If you find all this talk of debates a little heavy going, then why not get a little light relief. John McCain was due to appear on the David Letterman Show but cancelled as he was suspending his campaign and flying back to Washington to help in the financial negotiations in Congress – Letterman was not impressed, when he discovered that McCain seemed to be doing TV news interviews instead.

Intute: Social Sciences features more Internet resources on political debates and the US elections.

What’s next in the US elections?

With the post convention bounces for both parties having just about worked their way through the system, we’re back in a close race, with a trend from the past few days slightly favouring Barack Obama and the Democrats. Or to put it another way – just about where we were before the conventions started!

The next (and possibly last) chance to shake up the polls is not very far away with the Presidential Debates coming up at the end of next week. Twitter and Current TV have announced plans to Hack the Debates and allow user feedback or Tweets to appear on screen while John McCain and Barack Obama debate.

Talk of debates reminds me of the classic debate of the modern era Nixon versus Kennedy in 1960 – and those two Presidents were presented as archetypes of how the US Commander-in-Chief is portrayed on film during the excellent BBC Four programme President Hollywood.

Other readings that have invaded my consciousness this week:

Intute: Social Sciences features more Internet resources on the US Elections.

The calm before the storm?

We’re in a the summer lull of the US Presidential election and despite speeches in Berlin, Vice-Presidential speculation and basically the American equivalent of the British “silly season” the campaigns are preparing themselves for the nominating conventions and hard campaigning in the autumn.

But how does the election actually work? Well luckily the fine folk over at the Common Craft Show have turned their attention away from their usual fare of technology issues – to produce this excellent guide to Electing a US President in Plain English.

So while the various poll of polls data from sites such as Electoral-Vote.com, Gallop and FiveThirtyEight.com show the race is pretty tight, but with Obama maintaining a small but consistent lead over McCain, when this is translated via state by state polls, into a projected Electoral College result, it does not look like being the sort of close election we’ve had in 2000 and 2004.

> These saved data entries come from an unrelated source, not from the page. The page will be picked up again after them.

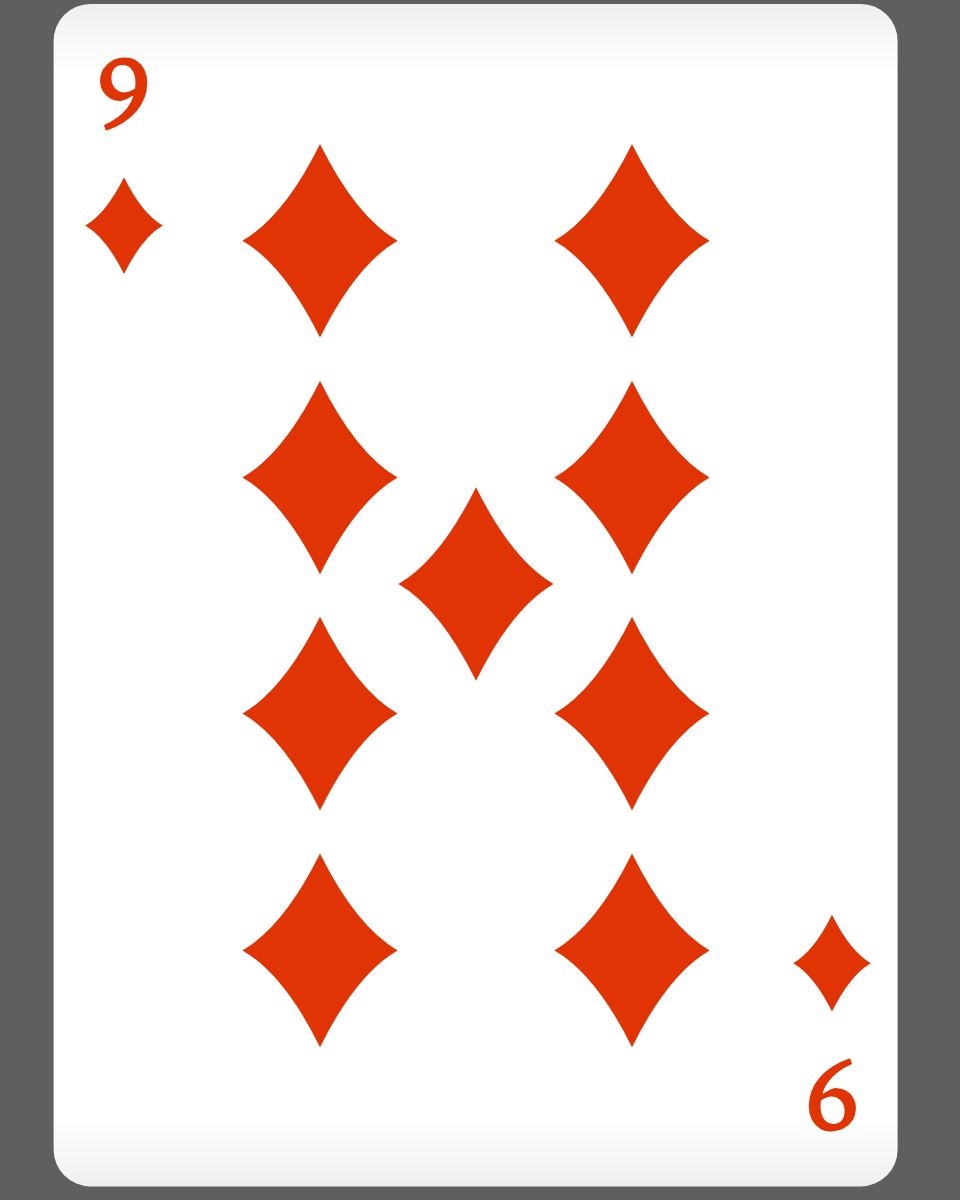
<!DOCTYPE html>
<html lang="en">
<head>
<meta charset="utf-8">
<title>Nine of Diamonds</title>
<link rel="stylesheet" href="https://fonts.googleapis.com/css2?family=Alegreya:wght@500&display=swap">
<style>
  :root {
    --backdrop: #5f5f5f;
    --card-face: #ffffff;
    --card-edge: #eef0f0;
    --suit-red: #e03404;
  }
  html, body {
    margin: 0;
    padding: 0;
    width: 960px;
    height: 1200px;
    overflow: hidden;
    background: var(--backdrop);
  }
  .playing-card {
    display: block;
    width: 960px;
    height: 1200px;
  }
  .card-index {
    font-family: "Alegreya", Georgia, serif;
    font-weight: 500;
    font-size: 150px;
    font-variant-numeric: oldstyle-nums;
    fill: var(--suit-red);
  }
  .pip { fill: var(--suit-red); }
</style>
</head>
<body>
<svg class="playing-card" viewBox="0 0 1200 1500" xmlns="http://www.w3.org/2000/svg" role="img" aria-label="Nine of diamonds playing card">
  <defs>
    <linearGradient id="face-shade" x1="0" y1="0" x2="0" y2="1">
      <stop offset="0" stop-color="var(--card-edge)"/>
      <stop offset="0.06" stop-color="var(--card-face)"/>
      <stop offset="0.94" stop-color="var(--card-face)"/>
      <stop offset="1" stop-color="var(--card-edge)"/>
    </linearGradient>
    <path id="diamond" class="pip" d="M0 -121 Q45 -30 97 0 Q45 30 0 121 Q-45 30 -97 0 Q-45 -30 0 -121Z"/>
    <g id="corner-index">
      <text class="card-index" x="155" y="147" text-anchor="middle">9</text>
      <use href="#diamond" transform="translate(155 282) scale(0.5)"/>
    </g>
  </defs>

  <rect width="1200" height="1500" fill="var(--backdrop)"/>
  <rect class="card-body" x="67" y="5" width="1055" height="1478" rx="46" fill="url(#face-shade)"/>

  <use href="#corner-index"/>
  <use href="#corner-index" transform="translate(1195 1486) rotate(180)"/>

  <g class="pip-layout">
    <use href="#diamond" x="400" y="301"/>
    <use href="#diamond" x="790" y="301"/>
    <use href="#diamond" x="400" y="597"/>
    <use href="#diamond" x="790" y="597"/>
    <use href="#diamond" x="595" y="730"/>
    <use href="#diamond" transform="translate(400 892) rotate(180)"/>
    <use href="#diamond" transform="translate(790 892) rotate(180)"/>
    <use href="#diamond" transform="translate(400 1188) rotate(180)"/>
    <use href="#diamond" transform="translate(790 1188) rotate(180)"/>
  </g>
</svg>
</body>
</html>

However, there is plenty of time for this to change and in the meantime, why not sample of some of the best of the web on the US elections – just scroll past the Editor’s Choice selections to get to the latest additions to Intute: Social Sciences.